While global cotton production is expected to outpace consumption (25.7 million tons versus 25.4 million tons) in the 2017-18 crop year, strong textile demand in emerging markets will benefit cotton in the long term, the International Cotton Advisory Committee said in a new forecast.
“If developments continue as expected, the short-term outlook for cotton is a positive one,” ICAC said. “Consumption, which has steadily increased over the last three seasons, is expected to continue rising, with increases of 3.6% and 4.4% projected in 2017-18 and 2018-19, respectively.”
Additional factors working to lift cotton are the rising production costs for synthetic fibers and growing awareness of the environmental damage being caused by microfiber pollution, according to ICAC.
There’s a growing movement surrounding microplastics pollution, with particles ending from washing polyester winding up in the world’s waterways. Those particles are said to have the potential to poison the food chain, as the tiny beads of plastic have wound up in the stomachs of marine life, as well as in the drinking water supply.
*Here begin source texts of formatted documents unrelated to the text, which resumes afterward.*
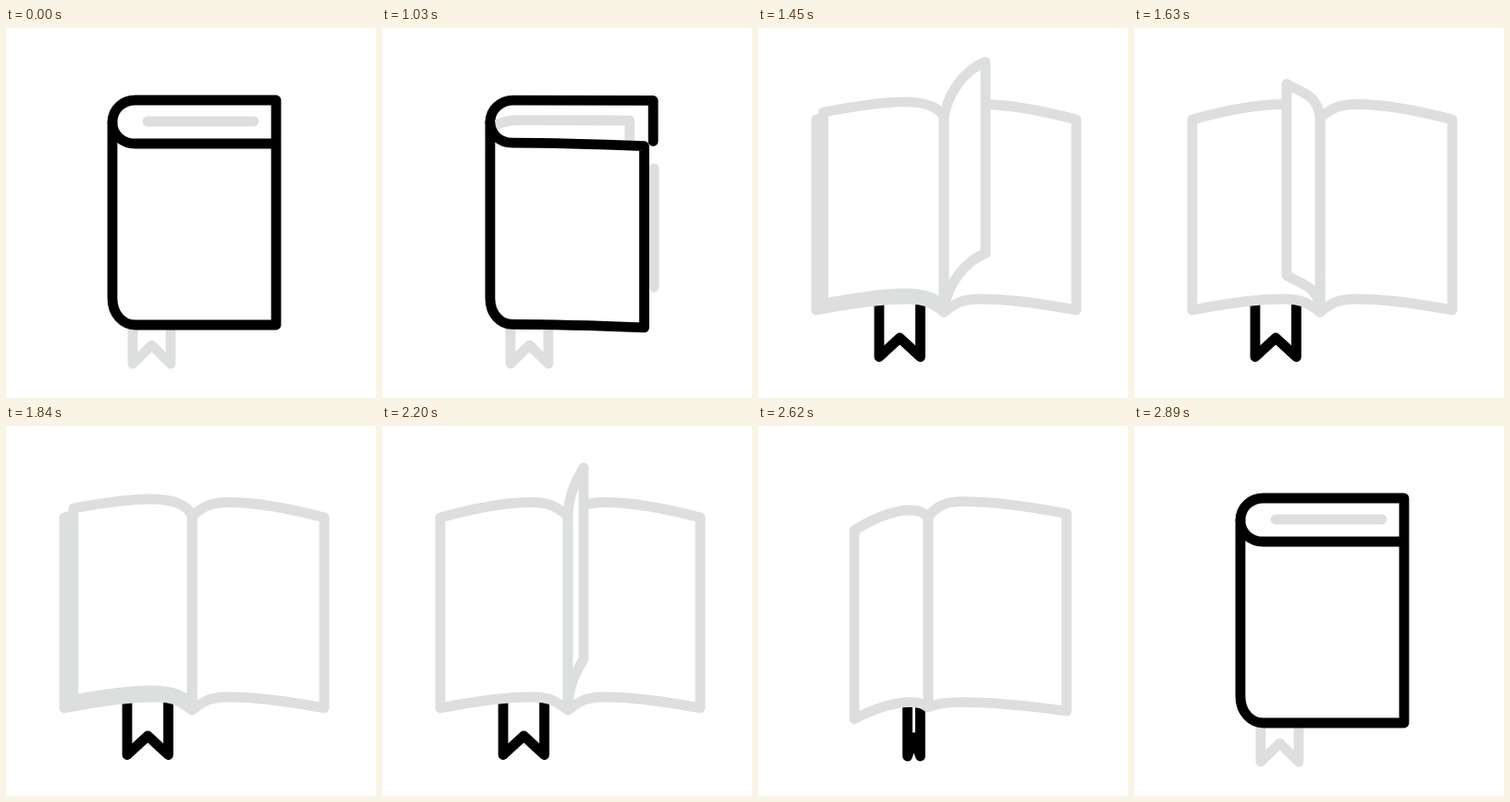
Animation of 400 by 400 pixels, one loop 2.92 s. Source, as an HTML page with a canvas:

```html
<!DOCTYPE html>
<html lang="en">
<head>
<meta charset="utf-8">
<title>Book</title>
<style>
html, body { margin: 0; width: 100%; height: 100%; overflow: hidden; background: #fff; }
canvas { display: block; width: 400px; height: 400px; }
</style>
</head>
<body>
<canvas id="stage" width="400" height="400"></canvas>
<script>
const ctx = document.getElementById('stage').getContext('2d');
const LOOP = 2920, HOLD = 1030, STEP = 30;
const OPEN_AT = 990, CLOSE_AT = 2500, SWING = 380;
const RISE = 170, LAND = 55;
const INK = '#000', GREY = '#dcdfde';

const HINGE = { x: 201, y: 97, height: 207 };
const PAGES = [
  { start: 1110, fall: 150 },
  { start: 1260, fall: 400 },
  { start: 1960, fall: 340 }
];
// Stops of a turning page's upper corner.
const TIPS = [[344, 99], [255, 34], [75, 87], [63, 98]];

const clamp = (v) => Math.max(0, Math.min(1, v));
const lerp = (a, b, t) => a + (b - a) * t;
const ease = (p) => p < 0.5 ? 2 * p * p : 1 - 2 * (1 - p) ** 2;

function swing(t) {
  return t < CLOSE_AT ? clamp((t - OPEN_AT) / SWING) : 1 - clamp((t - CLOSE_AT) / SWING);
}

// A curve rises from the spine to a knee, then runs to the outer corner.
function edge(s, x, y, knee, kneeY, span, endY) {
  return { s, x, y, kx: x + knee, ky: kneeY, ex: x + span, ey: endY };
}

function handles(e) {
  return [
    [lerp(e.x, e.kx, 0.3 * e.s), lerp(e.y, e.ky, 0.6)],
    [lerp(e.x, e.kx, 0.45), e.ky],
    [lerp(e.kx, e.ex, 0.4), e.ky]
  ];
}

function outward(path, e) {
  const [a, b, c] = handles(e);
  path.moveTo(e.x, e.y);
  path.bezierCurveTo(...a, ...b, e.kx, e.ky);
  path.quadraticCurveTo(...c, e.ex, e.ey);
}

function inward(path, e) {
  const [a, b, c] = handles(e);
  path.lineTo(e.ex, e.ey);
  path.quadraticCurveTo(...c, e.kx, e.ky);
  path.bezierCurveTo(...b, ...a, e.x, e.y);
}

// One half of the book; turn is 1 facing right and -1 facing left.
function makeLeaf(s, spine, shutTop, openSpan, turn) {
  const span = lerp(177, openSpan, s) * turn;
  const knee = lerp(25, 39, s) * turn;
  const dip = 10 * Math.sqrt(1 - turn * turn);
  const top = edge(s, spine, lerp(102, HINGE.y, s), knee, lerp(shutTop, 82.5, s),
    span, lerp(shutTop, 99, s) + dip);
  const low = edge(s, spine, lerp(292, 307, s), knee, lerp(321, 293, s),
    span, lerp(321, 305, s) + dip);
  const path = new Path2D();
  outward(path, top);
  inward(path, low);
  path.closePath();
  return { top, path };
}

function paint(path, color, filled) {
  if (filled) {
    ctx.fillStyle = '#fff';
    ctx.fill(path);
  }
  ctx.strokeStyle = color;
  ctx.stroke(path);
}

function line(...points) {
  const path = new Path2D();
  points.forEach(([x, y]) => path.lineTo(x, y));
  return path;
}

function drawBookmark(s, spine) {
  const w = s * s;
  const a = spine + lerp(63, -70, w), b = spine + lerp(22, -25.5, w);
  const top = lerp(321, 300, s), end = lerp(363, 355.5, s), notch = lerp(343, 335, s);
  const path = line([a, top], [a, end], [(a + b) / 2, notch], [b, end], [b, top]);
  paint(path, a < b ? INK : GREY);
}

function drawBack(s, leaf, turned) {
  const { ex, ey } = leaf.top;
  if (s > 0.04) {
    paint(leaf.path, GREY, true);
  } else if (s > 0) {
    const half = 2900 * s;
    paint(line([ex + 1, 216 - half], [ex + 1, 216 + half]), GREY);
  }
  if (turned) return;
  const rim = new Path2D();
  outward(rim, leaf.top);
  rim.lineTo(ex, ey + 45 * (1 - s));
  paint(rim, INK);
}

function drawInner(s, spine) {
  if (s === 0) {
    paint(line([153, 101], [268, 101]), GREY);
    return;
  }
  const e = edge(s, spine, lerp(114, HINGE.y, s), lerp(32, 39, s), lerp(100, 82.5, s),
    lerp(151, 143, s), lerp(100, 99, s));
  const path = new Path2D();
  outward(path, e);
  path.lineTo(e.ex, 302);
  paint(path, GREY);
}

function turnPhase({ start, fall }, t) {
  const d = t - start;
  const rise = Math.sin(clamp(d / RISE) * Math.PI / 2);
  return rise + clamp((d - RISE) / fall) + clamp((d - RISE - fall) / LAND);
}

function drawPage(q, spine) {
  if (q <= 0 || q >= 3) return;
  const k = Math.floor(q);
  const [x, y] = TIPS[k].map((v, i) => lerp(v, TIPS[k + 1][i], q - k));
  const bend = 20 - 36 * Math.abs(x - HINGE.x) / 143;
  const a = [lerp(HINGE.x, x, 0.08), 72], b = [lerp(HINGE.x, x, 0.48), y + bend];
  const lower = ([px, py]) => [px, py + HINGE.height];
  const path = new Path2D();
  path.moveTo(HINGE.x, HINGE.y);
  path.bezierCurveTo(...a, ...b, x, y);
  path.lineTo(...lower([x, y]));
  path.bezierCurveTo(...lower(b), ...lower(a), ...lower([HINGE.x, HINGE.y]));
  path.closePath();
  ctx.save();
  ctx.translate(spine - HINGE.x, 0);
  paint(path, GREY, true);
  ctx.restore();
}

function draw(t) {
  const p = swing(t), s = ease(p);
  const spine = lerp(115, HINGE.x, s);
  const turned = p > 0.5;
  const back = makeLeaf(s, spine, 78, 143, 1);
  const cover = makeLeaf(s, spine, 125, 138, Math.cos(Math.PI * p));

  ctx.clearRect(0, 0, 400, 400);
  ctx.lineWidth = 10.8;
  ctx.lineCap = ctx.lineJoin = 'round';

  drawBookmark(s, spine);
  drawBack(s, back, turned);
  if (turned) paint(cover.path, GREY, true);
  else drawInner(s, spine);
  PAGES.forEach((page) => drawPage(turnPhase(page, t), spine));
  if (!turned) paint(cover.path, INK, true);
}

function frame() {
  const t = performance.now() % LOOP;
  draw(t < HOLD ? 0 : HOLD + Math.floor((t - HOLD) / STEP) * STEP);
  requestAnimationFrame(frame);
}
frame();
</script>
</body>
</html>
```
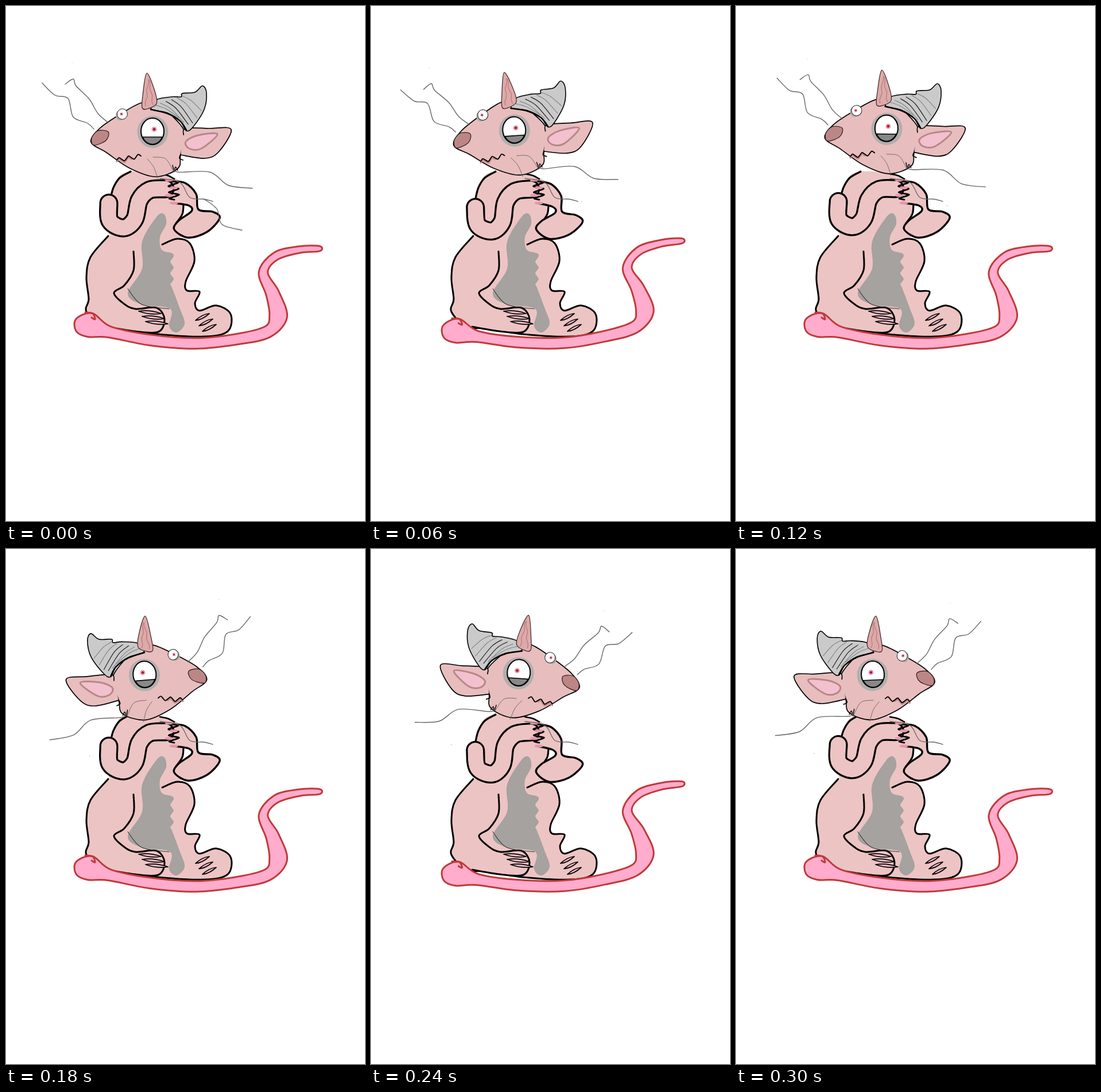
Animation, 625 px wide and 896 px high, one loop 360 ms. Source, as an HTML page with a canvas:

```html
<!DOCTYPE html>
<html lang="en">
<head>
<meta charset="utf-8">
<title>Nervous rat</title>
<style>
html, body { margin: 0; width: 100%; height: 100%; overflow: hidden; background: #fff; }
canvas { display: block; }
</style>
</head>
<body>
<canvas id="stage" width="625" height="896"></canvas>
<script>
const ctx = document.getElementById('stage').getContext('2d');
const SKIN = '#edc4c4', FACE = '#e8bdbd', INK = '#000', HAIR = '#666', GREY = '#888';
const STEP = 60;
const EYE = { x: 258, y: 214.5 };

// Where the eye sits and how far the head turns, facing left three times, then right
const HEADS = [
  [258, 214.5, 0], [252, 212, -4.2], [265, 209.3, 1],
  [238, 215, -5], [254.5, 211.5, 4.1], [235, 214.7, -2.5]
];

// The body repeats every three steps (degrees)
const BODIES = [
  { left: 0, right: 0, tail: 0 },
  { left: -4, right: 5, tail: -3.4 },
  { left: 1.5, right: 0, tail: 0 }
];

const mix = (a, b, u) => a + (b - a) * u;

// Smooth curve through a run of x,y pairs
function curve(pts, closed) {
  const n = pts.length / 2;
  const at = i => {
    i = closed ? (i + n) % n : Math.max(0, Math.min(n - 1, i));
    return [pts[2 * i], pts[2 * i + 1]];
  };
  ctx.beginPath();
  ctx.moveTo(pts[0], pts[1]);
  for (let i = 0; i < (closed ? n : n - 1); i++) {
    const [a, b, c, d] = [at(i - 1), at(i), at(i + 1), at(i + 2)];
    ctx.bezierCurveTo(b[0] + (c[0] - a[0]) / 6, b[1] + (c[1] - a[1]) / 6,
      c[0] - (d[0] - b[0]) / 6, c[1] - (d[1] - b[1]) / 6, c[0], c[1]);
  }
  if (closed) ctx.closePath();
}

function paint(fill, ink, width) {
  if (fill) { ctx.fillStyle = fill; ctx.fill(); }
  if (ink) { ctx.strokeStyle = ink; ctx.lineWidth = width; ctx.stroke(); }
}

function shape(pts, fill, ink, width) { curve(pts, true); paint(fill, ink, width); }
function open(pts, fill, ink, width) { curve(pts, false); paint(fill, ink, width); }
function line(pts, ink, width) { open(pts, null, ink, width); }

function oval(x, y, rx, ry, fill, ink, width) {
  ctx.beginPath();
  ctx.ellipse(x, y, rx, ry, 0, 0, 7);
  paint(fill, ink, width);
}

// Points of a sine ripple laid along a straight line
function ripple(x1, y1, x2, y2, amp, waves) {
  const pts = [], steps = Math.ceil(waves * 4);
  const len = Math.hypot(x2 - x1, y2 - y1);
  for (let i = 0; i <= steps; i++) {
    const u = i / steps, off = amp * Math.sin(2 * Math.PI * waves * u) / len;
    pts.push(mix(x1, x2, u) + (y2 - y1) * off, mix(y1, y2, u) - (x2 - x1) * off);
  }
  return pts;
}

// Closed outline around a spine; half(i, u) is the half width at each point
function tube(spine, half) {
  const n = spine.length / 2, near = [], far = [];
  for (let i = 0; i < n; i++) {
    const a = 2 * Math.max(0, i - 1), b = 2 * Math.min(n - 1, i + 1);
    const dx = spine[b] - spine[a], dy = spine[b + 1] - spine[a + 1];
    const k = half(i, i / (n - 1)) / Math.hypot(dx, dy);
    const x = spine[2 * i], y = spine[2 * i + 1];
    near.push(x + dy * k, y - dx * k);
    far.unshift(x - dy * k, y + dx * k);
  }
  return near.concat(far);
}

function toes(x, y, length, rise, dx, dy) {
  for (let i = 0; i < 3; i++) {
    const x1 = x + i * dx, y1 = y + i * dy, x2 = x1 + length, y2 = y1 + rise;
    const mx = (x1 + x2) / 2, my = (y1 + y2) / 2;
    ctx.beginPath();
    ctx.moveTo(x1, y1);
    ctx.quadraticCurveTo(mx, my - 5, x2, y2);
    ctx.quadraticCurveTo(mx, my + 5, x1, y1);
    paint('#f3bccb', INK, 1.7);
  }
}

function turned(x, y, deg, draw) {
  ctx.save();
  ctx.translate(x, y);
  ctx.rotate(deg * Math.PI / 180);
  ctx.translate(-x, -y);
  draw();
  ctx.restore();
}

function body() {
  shape([217, 288, 188, 315, 180, 398, 240, 425, 300, 408, 307, 362, 300, 303], SKIN);
  open([178, 400, 147, 437, 140, 472, 144, 510, 140, 532, 168, 561, 195, 560, 265, 571,
    345, 575, 386, 566, 391, 536, 366, 521, 337, 530, 329, 517, 337, 497, 315, 495,
    313, 479, 328, 444, 320, 413, 298, 405, 272, 415], SKIN, INK, 3);
  line([217, 288, 198, 299, 187, 316, 182, 335], INK, 3.2);
  line([309, 345, 307, 362, 296, 378], INK, 3.2);
  line([268, 292, 282, 295, 293, 301], INK, 2.6);
  open([222, 427, 222, 460, 206, 486, 188, 499, 204, 517, 225, 527, 262, 525, 276, 545,
    265, 567, 225, 566, 176, 558], SKIN, INK, 3);

  shape([275, 362, 279, 379, 268, 402, 271, 424, ...ripple(289, 430, 289, 490, 3, 3),
    303, 527, 311, 553, 297, 568, 284, 557, 286, 527, 236, 519, 212, 500, 237, 457,
    237, 410, 262, 367], '#a5a29f');
  line([212, 492, 236, 519, 284, 527], '#333', 1.1);

  toes(231, 531, 39, 4, 6, 9);
  toes(330, 547, 24, -12, 6, 9.5);
}

function tail() {
  const bump = (i, at, size, spread) => size * Math.exp(-(((i - at) / spread) ** 2));
  const half = (i, u) => 9.3 - 5 * u ** 4 + bump(i, 0.9, 12, 0.6) + bump(i, 7.2, 7, 0.9);
  const spine = [122, 555, 146, 555, 180, 567, 250, 581, 330, 587, 400, 580, 455, 567,
    474, 540, 464, 500, 448, 463, 470, 435, 510, 424, 546, 422];
  shape(tube(spine, half), '#ffaccd', '#c03a3a', 3);
  line([138, 533, 151, 535, 155, 545, 149, 542], '#c03a3a', 3);
}

// A limb of even thickness is one fat stroke on another
function leftArm() {
  const spine = [277, 318, 250, 320, 232, 338, 224, 371, 205, 386, 181, 374, 179, 343];
  line(spine, INK, 33);
  line(spine, SKIN, 26.5);
}

function rightArm() {
  open([288, 305, 312, 308, 331, 327, 335, 354, 360, 358, 372, 369, 350, 393, 317, 403,
    293, 389, 300, 374, 323, 357, 318, 347, 292, 343], SKIN, INK, 3.4);
}

function hands() {
  line(ripple(291, 305, 293, 337, 9, 3), INK, 2.8);
  for (let i = 0; i < 4; i++) oval(284 + 8 * (i % 2), 303 + 13.3 * i, 7.5, 2.6, '#e497ad');
}

function hat() {
  shape([262, 163, 289, 158, 305, 158, 307, 152, 329, 150, 342, 139, 349, 151, 345, 180,
    326, 210, 314, 217, 303, 200, 281, 186, 253, 179], '#cacaca', INK, 1.6);
  line([252, 180, 281, 187, 303, 200, 314, 216], INK, 2.6);
  for (let i = 0; i < 6; i++) {
    const u = i / 5, fold = i === 2 || i === 3;
    const x1 = mix(259, 308, u), y1 = mix(172, 157, u), x2 = mix(302, 340, u);
    const y2 = mix(195, 182, u) + 17 * Math.sin(Math.PI * u);
    line([x1, y1, mix(x1, x2, 0.45), mix(y1, y2, 0.3), x2, y2], fold ? '#222' : GREY, 1.2);
  }
}

function ear() {
  open([309, 224, 313, 213, 355, 213, 392, 215, 370, 254, 346, 265, 304, 259], FACE, INK, 1.7);
  shape([368, 223, 334, 225, 313, 236, 319, 248, 340, 248], '#f3c0d0', '#b98787', 3);
}

function horn() {
  shape([237, 177, 238, 156, 245, 117, 259, 148, 262, 170, 246, 179], '#dda9a9', '#3a2525', 1.2);
  line(ripple(243, 174, 248, 128, 1.2, 2), '#b57676', 1.1);
  line(ripple(256, 172, 249, 128, 1.2, 2), '#b57676', 1.1);
}

function pupil(x, y, r) {
  oval(x, y, r, r, '#eba0b2');
  oval(x, y, r / 2, r / 2, '#a01838');
}

function eyes() {
  oval(199, 190, 8, 9, '#a9a9a9');
  oval(202.5, 188, 9, 9.2, '#fff', '#222', 1);
  pupil(201, 188, 2.8);

  oval(255.5, 219, 27, 28, '#b3aeae');
  oval(255, 218, 20, 23, '#fff', INK, 2);
  ctx.beginPath();
  ctx.ellipse(255, 218, 19, 22.5, 0, 0.46, Math.PI - 0.46);
  ctx.closePath();
  paint(GREY, INK, 1.6);
  pupil(EYE.x, EYE.y, 4.6);
}

function head() {
  shape([237, 168, 201, 187, 163, 213, 148, 237, 175, 255, 215, 282, 260, 297, 299, 283,
    304, 258, 312, 222, 290, 192, 262, 172], FACE, INK, 1.7);
  ear();
  line([304, 258, 302, 265, 308, 268], INK, 1.7);
  hat();
  horn();
  eyes();
  shape([160, 217, 178, 219, 174, 234, 153, 242, 149, 230], '#bd8686', '#2c1a1a', 1.2);
  const mouth = ripple(193, 268, 235, 261, 3.5, 2.5);
  line(mouth.slice(0, 14).map((v, i) => v + 2 * (i % 2)), '#c08888', 3.5);
  line(mouth, INK, 1.9);
  line([290, 277, 293, 288, 295, 280, 299, 286], INK, 1.4);
}

function whiskers() {
  line([63, 134, 85, 155, 108, 161, 117, 193, 142, 204, 153, 214], HAIR, 1.4);
  line([103, 136, 117, 127, 122, 139, 145, 162, 160, 187, 178, 203], HAIR, 1.4);
  line([293, 282, 300, 289, 355, 289, 387, 312, 429, 317], HAIR, 1.4);
  line([246, 266, 257, 280, 264, 300], HAIR, 0.9);
  line([256, 263, 278, 266, 292, 289], HAIR, 0.9);
  oval(115, 100, 0.6, 0.6, '#bbb');
  oval(363, 351, 0.6, 0.8, '#999');
}

function render(time) {
  const i = Math.floor(time / STEP) % HEADS.length;
  const [x, y, turn] = HEADS[i];
  const pose = BODIES[i % 3];
  const onHead = draw => {
    ctx.save();
    ctx.translate(x, y);
    ctx.rotate(turn * Math.PI / 180);
    ctx.scale(i < 3 ? 1 : -1, 1);
    ctx.translate(-EYE.x, -EYE.y);
    draw();
    ctx.restore();
  };

  ctx.fillStyle = '#fff';
  ctx.fillRect(0, 0, 625, 896);
  ctx.lineCap = ctx.lineJoin = 'round';
  body();
  turned(317, 490, pose.tail, tail);
  onHead(head);
  turned(290, 330, pose.right, rightArm);
  turned(285, 308, pose.left, leftArm);
  hands();
  line([268, 300, 303, 307, 320, 333, 345, 336, 360, 340], HAIR, 1.3);
  if (i === 0) line([345, 336, 367, 353, 376, 380, 411, 390], HAIR, 1.3);
  onHead(whiskers);
}

const start = performance.now();
function tick() {
  render(performance.now() - start);
  requestAnimationFrame(tick);
}
tick();
</script>
</body>
</html>
```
The cost of energy is always a key factor in producing synthetic fibers. According to the U.S. Bureau of Labor Statistics, the Consumer Price index for energy increased 0.1% in February following a 3 percent rise in January, with the electricity index rising 0.4% in the month.
The generally upbeat cotton forecast said the threat of pests and inclement weather remain concerns, however.
“This season, the world’s largest producer, India, suffered yield losses due to a pink bollworm infestation and is expected to decrease to 12 million hectares in planted area in 2018-19,” ICAC said. “Planting intentions for the world’s largest exporter, the USA, reflect an increase to 4.9 million hectares in 2018-19, but drought conditions will need to be monitored closely, both in the USA and in Australia.”
ICAC projected that the Cotlook A Index price for cotton, representing the level of offering prices on the international raw cotton market, would end the 2017-18 season at 84 cents per pound. The Cotlook A Index ended last week at 89.95 cents per pound.
The U.S. Department of Agriculture’s weekly assessment of domestic cotton prices showed spot quotations averaged 78.34 cents per pound for the week ended March 29. That was down from 79.19 a week earlier, but up from 73.80 cents reported the corresponding period a year ago.
The ICE May settlement futures prices ended the week at 81.46 cents per pound compared to 82.15 cents a week earlier, USDA reported.